But even with their retail game on point, according to Bud’s co-founder and CEO Alex Mazin, there was a warehouse-sized hurdle blocking their path to success. Namely, he’d been sitting on a large commercial space in Lakeville for several years. Initially intended as a grow facility with a possible storefront, for a while, Mazin couldn’t raise enough funding to cross the finish line. 

As he stands in the lobby of Bud’s Services, the business that he put in the Lakeville space instead of a greenhouse, he seems relieved to not have built the umpteenth cultivation in the commonwealth.

“We’re focused on servicing packaging needs of [Massachusetts] cultivators and retailers predominantly,” he said. “Half of it is dedicated to the services side of the business, and the other half of it is dedicated to all of the supply chain management side of packaging—boxes, tubes, pouches, labels, jars.”

Mazin continued, “The project has been almost three years in the making, from learning that there is a problem in the packaging part of cannabis to understanding what it would take to solve that problem and building the infrastructure.”

The process involved a lot of observation and countless conversations with industry stakeholders. Mazin recalled, “I would walk into grows and I would see them employing dozens and dozens of people taking joints and putting them into tubes and I thought to myself, That can’t be the best way to do this.”

From there, Bud’s “built a team of engineers and contracted them and designed this pick-and-pack system that can pick up a joint, put it in a tube, and then cap it.”

There’s also a multi-tiered two-story pouching machine that packers fill with cannabis from scaffolding above. Mazin explained, “There’s a vibrational feeder on top which feeds it to the scale. The top buckets will take random weight measures and drop them into the second tier of buckets and then those buckets will talk to each other and drop the perfect weight” into Mylar bags, which are opened using suction cups and vacuums.
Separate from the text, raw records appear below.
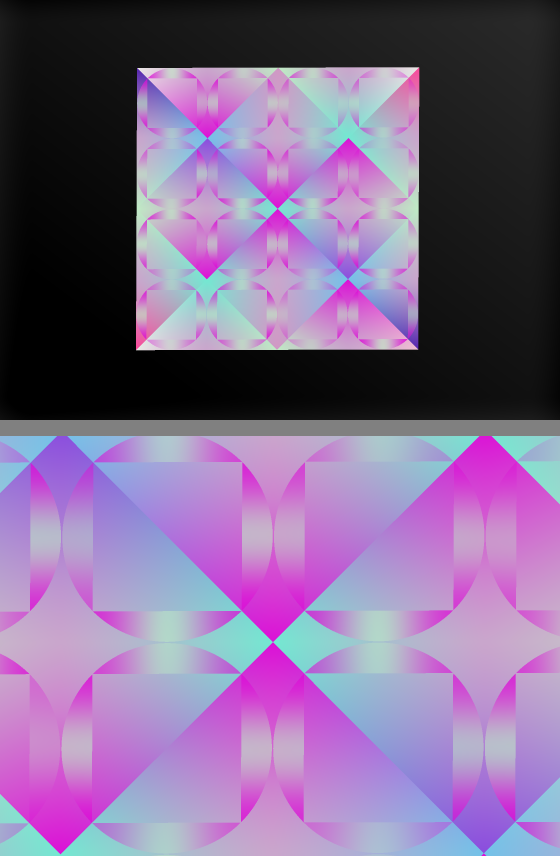
Top, the full canvas; bottom, a detail of the centre.
Write a Shadertoy shader that draws this pattern.

```glsl
// Iridescent square panel of 4 x 4 circles crossed by diagonals, on a dark graded ground.

const float CELLS = 4.0;          // circles across and down the panel
const float CELL_SIZE = 0.168;    // one circle cell, in canvas heights
const float RADIUS = 0.497;       // circle radius, in cells
const float HALF_SQUARE = 0.352;  // half side of the inscribed square
const int SAMPLES = 3;            // antialiasing grid per side

const vec3 MAUVE   = vec3(0.79, 0.65, 0.80);
const vec3 MAGENTA = vec3(0.86, 0.06, 0.84);
const vec3 VIOLET  = vec3(0.54, 0.30, 0.87);
const vec3 INDIGO  = vec3(0.33, 0.14, 0.68);
const vec3 PINK    = vec3(0.98, 0.28, 0.60);
const vec3 AQUA    = vec3(0.45, 0.91, 0.82);
const vec3 SKY     = vec3(0.45, 0.76, 0.91);
const vec3 GREEN   = vec3(0.75, 0.92, 0.77);
const vec3 PEARL   = vec3(0.92, 0.91, 0.90);

float hash(vec2 p) {
    vec3 q = fract(p.xyx * vec3(0.1031, 0.1030, 0.0973));
    q += dot(q, q.yzx + 33.33);
    return fract((q.x + q.y) * q.z);
}

// Rising ramp over 0..1 that falls back smoothly across the wrap.
float wrappedRamp(float t, float fallWidth) {
    float s = fract(t + 0.5);
    return s + 0.5 - smoothstep(0.5 - fallWidth, 0.5 + fallWidth, s);
}

vec3 ground(vec2 uv) {
    float rise = wrappedRamp(uv.x, 0.06) + wrappedRamp(uv.y, 0.06);
    return vec3(0.17 * max(0.0, (rise - 0.4) / 1.6));
}

// Colour at a vertex beside or above the centre of a diamond.
vec3 vertexColor(vec2 vertex, vec2 center, bool beside) {
    vec2 v = vertex - 0.5 * CELLS;
    vec2 reach = abs(v);
    float side = v.x * v.y;
    if (min(reach.x, reach.y) > 1.5) {
        if (beside) return side < 0.0 && v.x > 0.0 ? mix(PEARL, PINK, 0.25) : PEARL;
        return side < 0.0 ? INDIGO : PINK;
    }
    if (max(reach.x, reach.y) > 1.5) {
        bool middleColumn = abs(center.x - 0.5 * CELLS) < 0.5;
        return middleColumn ? mix(MAUVE, PINK, 0.15) : GREEN;
    }
    if (beside) return side < 0.0 ? SKY : AQUA;
    if (abs(center.y - 0.5 * CELLS) < 0.5) return side < 0.0 ? VIOLET : MAGENTA;
    return side > 0.5 ? AQUA : MAGENTA;
}

// Blend of the diamond's centre with its nearest vertices.
vec3 diamondColor(vec2 p) {
    vec2 turned = vec2(p.x + p.y, p.x - p.y);
    vec2 odd = 2.0 * floor(turned * 0.5) + 1.0;
    vec2 center = 0.5 * vec2(odd.x + odd.y, odd.x - odd.y);
    vec2 d = p - center;
    vec2 w = pow(abs(d), vec2(1.25));
    vec2 dir = vec2(d.x < 0.0 ? -1.0 : 1.0, d.y < 0.0 ? -1.0 : 1.0);
    vec3 horizontal = vertexColor(center + vec2(dir.x, 0.0), center, true);
    vec3 vertical = vertexColor(center + vec2(0.0, dir.y), center, false);
    return MAUVE * (1.0 - w.x - w.y) + horizontal * w.x + vertical * w.y;
}

// Circle segments glow pale in the middle and magenta at the tips.
vec3 addSegments(vec3 base, vec2 p) {
    vec2 f = fract(p) - 0.5;
    vec2 a = abs(f);
    if (length(f) > RADIUS || max(a.x, a.y) < HALF_SQUARE) return base;
    float along = min(a.x, a.y) / HALF_SQUARE;
    bool upright = a.x > a.y;
    vec2 lobe = upright ? vec2(sign(f.x), 0.0) : vec2(0.0, sign(f.y));
    float strength = mix(0.3, 0.85, hash(floor(p) * 3.0 + lobe + 7.0));
    strength *= 1.0 - 0.4 * smoothstep(4.5, 7.0, p.x + p.y);
    vec3 pale = mix(GREEN, base, 0.3);
    vec3 glow = mix(pale, MAGENTA, smoothstep(0.0, 1.0, along));
    return mix(base, glow, strength);
}

vec3 scene(vec2 pixel) {
    vec2 q = (pixel - 0.5 * iResolution.xy) / iResolution.y - vec2(-0.0056, 0.003);
    q -= q.yx * vec2(0.0039, 0.0025); // slight skew of the panel
    vec2 p = q / CELL_SIZE + 0.5 * CELLS;
    vec2 fromCenter = abs(p - 0.5 * CELLS);
    if (max(fromCenter.x, fromCenter.y) > 0.5 * CELLS) return ground(pixel / iResolution.xy);
    return addSegments(diamondColor(p), p);
}

void mainImage(out vec4 fragColor, in vec2 fragCoord) {
    vec3 sum = vec3(0.0);
    for (int y = 0; y < SAMPLES; y++) {
        for (int x = 0; x < SAMPLES; x++) {
            vec2 offset = (vec2(x, y) + 0.5) / float(SAMPLES) - 0.5;
            sum += scene(fragCoord + offset);
        }
    }
    fragColor = vec4(sum / float(SAMPLES * SAMPLES), 1.0);
}
```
“We’re more packaging focused than cannabis focused—all of our equipment is non-cannabis equipment,” Mazin said, showing us their state-of-the-art joint stuffer. It was developed by an Italian engineering firm that’s famous for streamlining teabag production decades ago. “To do that perfect Dutch crown [on a joint], how much paper is left over on the top to fold inward matters down to the millimeter and the formulation to get it perfectly right.”
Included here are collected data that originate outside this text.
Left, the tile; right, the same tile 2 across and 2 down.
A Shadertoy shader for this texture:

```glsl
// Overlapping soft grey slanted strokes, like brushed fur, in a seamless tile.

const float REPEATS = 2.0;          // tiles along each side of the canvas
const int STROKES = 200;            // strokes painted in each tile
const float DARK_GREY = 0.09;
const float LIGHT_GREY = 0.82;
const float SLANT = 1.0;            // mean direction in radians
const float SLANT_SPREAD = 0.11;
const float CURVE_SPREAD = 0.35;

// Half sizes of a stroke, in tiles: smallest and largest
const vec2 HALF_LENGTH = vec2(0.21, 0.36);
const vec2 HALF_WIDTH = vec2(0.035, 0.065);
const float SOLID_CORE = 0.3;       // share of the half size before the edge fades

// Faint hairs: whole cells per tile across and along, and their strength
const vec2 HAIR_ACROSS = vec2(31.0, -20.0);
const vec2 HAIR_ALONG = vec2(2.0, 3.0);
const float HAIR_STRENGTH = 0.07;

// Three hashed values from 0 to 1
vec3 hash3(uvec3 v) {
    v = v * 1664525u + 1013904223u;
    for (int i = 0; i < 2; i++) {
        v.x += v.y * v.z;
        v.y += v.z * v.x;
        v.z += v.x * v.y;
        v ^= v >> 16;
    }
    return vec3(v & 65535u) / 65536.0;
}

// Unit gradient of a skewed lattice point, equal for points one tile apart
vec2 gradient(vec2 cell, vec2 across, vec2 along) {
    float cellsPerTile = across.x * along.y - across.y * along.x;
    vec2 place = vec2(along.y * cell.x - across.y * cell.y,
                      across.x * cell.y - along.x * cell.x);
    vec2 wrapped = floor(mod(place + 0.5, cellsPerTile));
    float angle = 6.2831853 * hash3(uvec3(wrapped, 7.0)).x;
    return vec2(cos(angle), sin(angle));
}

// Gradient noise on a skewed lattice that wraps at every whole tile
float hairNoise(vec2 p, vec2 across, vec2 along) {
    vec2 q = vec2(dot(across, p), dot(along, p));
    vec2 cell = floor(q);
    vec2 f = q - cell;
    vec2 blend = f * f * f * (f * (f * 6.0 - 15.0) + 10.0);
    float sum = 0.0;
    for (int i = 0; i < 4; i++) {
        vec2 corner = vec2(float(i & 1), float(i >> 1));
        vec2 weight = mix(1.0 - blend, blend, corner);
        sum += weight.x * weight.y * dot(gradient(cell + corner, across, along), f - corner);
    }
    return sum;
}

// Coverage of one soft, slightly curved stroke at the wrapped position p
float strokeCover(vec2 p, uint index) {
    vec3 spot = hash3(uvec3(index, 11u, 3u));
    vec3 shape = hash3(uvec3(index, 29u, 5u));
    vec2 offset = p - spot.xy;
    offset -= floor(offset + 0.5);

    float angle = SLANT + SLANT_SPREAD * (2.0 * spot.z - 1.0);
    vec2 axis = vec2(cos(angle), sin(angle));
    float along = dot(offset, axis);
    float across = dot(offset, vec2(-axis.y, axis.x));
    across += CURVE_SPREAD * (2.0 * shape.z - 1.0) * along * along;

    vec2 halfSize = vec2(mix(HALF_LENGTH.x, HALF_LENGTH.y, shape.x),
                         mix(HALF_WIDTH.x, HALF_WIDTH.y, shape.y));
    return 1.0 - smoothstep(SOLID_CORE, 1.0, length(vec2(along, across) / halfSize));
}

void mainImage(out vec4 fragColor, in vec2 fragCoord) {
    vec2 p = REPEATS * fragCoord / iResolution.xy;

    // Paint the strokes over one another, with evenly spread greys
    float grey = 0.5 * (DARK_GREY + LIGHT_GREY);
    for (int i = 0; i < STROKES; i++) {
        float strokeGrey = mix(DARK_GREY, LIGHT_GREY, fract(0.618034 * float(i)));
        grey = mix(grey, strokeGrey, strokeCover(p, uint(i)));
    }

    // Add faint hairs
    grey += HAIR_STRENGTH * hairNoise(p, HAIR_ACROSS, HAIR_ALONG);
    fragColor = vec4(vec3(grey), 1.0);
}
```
In setting up Bud’s Services, their team focused on just the stuff they could get perfectly right—preroll production, flower packaging, and labeling.

“Where we are in our industry and the way people think about packaging, my analogy is [potato] chips,” Mazin said. “Most chips are bagged today, that’s the standard practice. Yes, there’s Pringles, there’s the anomalies, but most chips are in bags. And where we are in our industry is similar—but we’re still debating whether it’s more efficient to go in a pouch or a jar.”
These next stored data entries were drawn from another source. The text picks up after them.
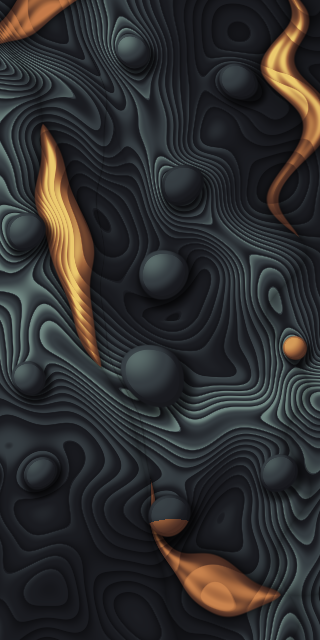
Reproduce this background procedurally as a Shadertoy shader.

```glsl
// Dark sculpted relief: a warped height field is cut into thin stacked layers,
// with pale flowing ridges, smooth scattered domes and a few gold and rust ribbons.
// Layered sines bend the field; jittered cells place the domes.
const float LAYERS = 15.0;        // contour steps per unit of height
const float CELL = 0.3333;        // dome grid spacing
const float DOME_SHARE = 0.55;    // share of cells holding a dome
const float WARP = 0.29;          // strength of the bending
const float WAVE_HEIGHT = 0.19;
const vec3 LIGHT = vec3(-0.48, 0.56, 0.67);
const vec3 INK = vec3(0.04, 0.04, 0.05);
const vec3 COAL = vec3(0.10, 0.105, 0.125);
const vec3 SLATE = vec3(0.21, 0.24, 0.26);
const vec3 SAGE = vec3(0.44, 0.53, 0.51);
const vec3 UMBER = vec3(0.13, 0.07, 0.06);
const vec3 BROWN = vec3(0.33, 0.20, 0.15);
const vec3 COPPER = vec3(0.64, 0.40, 0.24);
const vec3 GOLD = vec3(0.92, 0.79, 0.43);

float hash(vec2 c) { return fract(sin(dot(c, vec2(127.1, 311.7))) * 43758.5); }

vec2 warp(vec2 p) {
    float f = 6.0;
    for (int i = 0; i < 3; i++) {
        p += WARP / f * sin(f * p.yx + vec2(1.3, 4.1) * float(i + 1));
        f *= 2.1;
    }
    return p;
}

// Nearest dome: offset from its centre, radius, tone
vec4 nearestDome(vec2 p) {
    vec4 best = vec4(9.0, 0.0, 1.0, 0.0);
    for (int k = 0; k < 9; k++) {
        vec2 id = floor(p / CELL) + vec2(k % 3 - 1, k / 3 - 1);
        vec2 mid = (id + 0.5) * CELL;
        vec2 away = (mid - vec2(0.5, 1.0)) / vec2(0.2, 0.28);
        float focus = exp(-dot(away, away));   // larger domes near the middle
        if (hash(id + 7.3) > DOME_SHARE + focus) continue;
        vec2 jitter = vec2(hash(id), hash(id + 31.7)) - 0.5;
        vec2 off = p - mid - jitter * CELL * 0.65 * (1.0 - focus);
        float r = 0.035 + 0.03 * hash(id + 3.9) + 0.06 * focus;
        float tone = mix(0.6, 1.0, max(hash(id + 17.1), focus));
        if (length(off) / r < length(best.xy) / best.z) best = vec4(off, r, tone);
    }
    return best;
}

// Height from ridges, waves and dome swells, then paleness of the ridges
vec2 relief(vec2 p) {
    vec2 q = warp(p);
    float fall = exp(-4.5 * q.x);
    float lower = (q.y - 0.60 - 0.75 * fall - 0.15 * q.x * q.x) / (1.0 + 2.2 * fall);
    float upper = q.x - 0.4 - 0.55 * (1.0 - smoothstep(0.95, 1.75, q.y));
    float corner = q.y - 1.78 + 0.9 * q.x;
    vec3 u = vec3(lower / (0.10 + 0.08 * fall), upper / 0.11, corner / 0.11);
    vec3 weight = vec3(1.0, 0.75, 0.85 * exp(-9.0 * q.x * q.x));
    vec3 ridge = weight * exp(-u * u), glow = weight * exp(-0.6 * u * u);
    vec4 dome = nearestDome(mix(p, q, 0.25));
    float z = length(dome.xy) / dome.z;
    float pale = max(glow.x, max(glow.y, glow.z));
    float waves = sin(7.0 * q.x + 2.0 * sin(4.0 * q.y)) * sin(8.0 * q.y + 3.0 * q.x)
                + 0.4 * sin(13.0 * q.x - 9.0 * q.y);
    return vec2(dot(ridge, vec3(0.55)) + 0.3 * exp(-0.7 * z * z)
              + WAVE_HEIGHT * waves * (1.0 - 0.6 * pale), pale);
}

// Tapered strip: inner distance, hue from rust to gold, position across
vec3 strip(float along, float across, float width, float hue) {
    float t = clamp(4.0 * along * (1.0 - along), 0.0, 1.0);
    width *= 0.85 + 0.2 * sin(9.0 * along + 3.0);
    return vec3(width * sqrt(t) - 0.012 - abs(across), hue, across / width);
}
vec3 nearer(vec3 a, vec3 b) { return a.x > b.x ? a : b; }

vec3 ribbons(vec2 p) {
    vec2 q = mix(p, warp(p), 0.6);
    float bend = 0.91 + 0.05 * cos((q.y - 1.97) * 16.5);
    float sag = 0.14 + 0.23 * exp(9.0 * (0.5 - q.x));
    vec3 left = strip((q.y - 0.84) / 0.76, q.x - 0.12 - 0.3 * (1.55 - q.y), 0.085, 1.0);
    vec3 right = strip((q.y - 1.25) / 0.9, 0.8 * (q.x - bend), 0.055, smoothstep(1.4, 1.75, q.y));
    vec3 bottom = strip((q.x - 0.44) / 0.46, 0.8 * (q.y - sag), 0.08, 0.1);
    vec3 top = strip((q.x + 0.06) / 0.4, q.y - 1.88 - 0.5 * q.x, 0.09, 0.0);
    return nearer(nearer(left, right), nearer(bottom, top));
}

vec3 coolRamp(float v) {
    vec3 c = mix(INK, COAL, smoothstep(0.0, 0.3, v));
    return mix(mix(c, SLATE, smoothstep(0.3, 0.6, v)), SAGE, smoothstep(0.6, 1.0, v));
}
vec3 warmRamp(float v, float hue) {
    vec3 c = mix(UMBER, BROWN, smoothstep(0.0, 0.3, v));
    c = mix(c, COPPER, smoothstep(0.25, 0.6, v));
    return mix(c, mix(COPPER * 1.2, GOLD, hue), smoothstep(0.5, 0.8, v));
}

void mainImage(out vec4 fragColor, in vec2 fragCoord) {
    float px = 2.0 / iResolution.y, e = 0.004;
    vec2 p = fragCoord * px, form = relief(p);
    // Slope and smoothed sawtooth of the stacked layers
    vec2 slope = vec2(relief(p + vec2(e, 0.0)).x, relief(p + vec2(0.0, e)).x) - form.x;
    slope /= e;
    float rate = LAYERS * length(slope) * px, f = fract(form.x * LAYERS);
    float edge = clamp(1.2 * rate, 0.06, 0.5);
    float saw = mix(min(f / (1.0 - edge), (1.0 - f) / edge), 0.5, smoothstep(0.4, 0.9, rate));
    float lit = clamp(dot(-slope, LIGHT.xy) * 0.11, -0.4, 0.5), layer = 1.45 - 0.95 * saw;
    vec3 col = coolRamp((0.26 + 0.42 * form.y + 0.42 * lit) * layer);
    // Warm ribbons with a soft contact shadow
    vec3 rib = ribbons(p);
    col *= 1.0 - 0.55 * exp(-max(-rib.x, 0.0) / 0.02);
    float fold = sin(9.0 * rib.z + 12.0 * form.x);
    float sheen = 0.57 - 0.2 * rib.z + 0.35 * lit + 0.25 * (layer - 0.95) + 0.13 * fold;
    sheen = (sheen + 0.12 * rib.y) * (0.35 + 0.65 * smoothstep(0.0, 0.03, rib.x));
    col = mix(col, warmRamp(sheen, rib.y), smoothstep(-px, px, rib.x));
    // Smooth domes over their soft shadows, rust beside rust ribbons
    vec4 dome = nearestDome(mix(p, warp(p), 0.25));
    float z = length(dome.xy) / dome.z;
    col *= 0.5 + 0.5 * smoothstep(0.9, 1.4, length(dome.xy + vec2(-0.012, 0.02)) / dome.z);
    vec3 normal = vec3(dome.xy / dome.z, sqrt(max(1.0 - z * z, 0.0)));
    float glow = dome.w * (0.3 + 0.65 * max(dot(normal, LIGHT), 0.0));
    glow *= 1.0 - 0.18 * smoothstep(0.83, 0.87, z);
    vec3 root = ribbons(p - dome.xy);
    vec3 skin = root.x > -0.06 && root.y < 0.3 ? warmRamp(glow, 0.4) : coolRamp(glow);
    fragColor = vec4(mix(col, skin, smoothstep(-px, px, (1.0 - z) * dome.z)), 1.0);
}
```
For Mazin, there’s no question—the future will come in a pouch.

“If it’s automatable, then it’s scalable,” he said. “And a lot of the packaging in today’s cannabis industry is not automated.”

“Most consumers don’t realize that this industry is not profitable. … A lot of operators are really hurting financially and so they’re all thinking about how [to] save money.”

Mazin continued, “Every kind of company needs to get to profitability. The way to get to profitability is through efficiency. The way to be efficient is to be automated. … It could take years and years for a company to embark upon and really become automated—or they could partner with us.”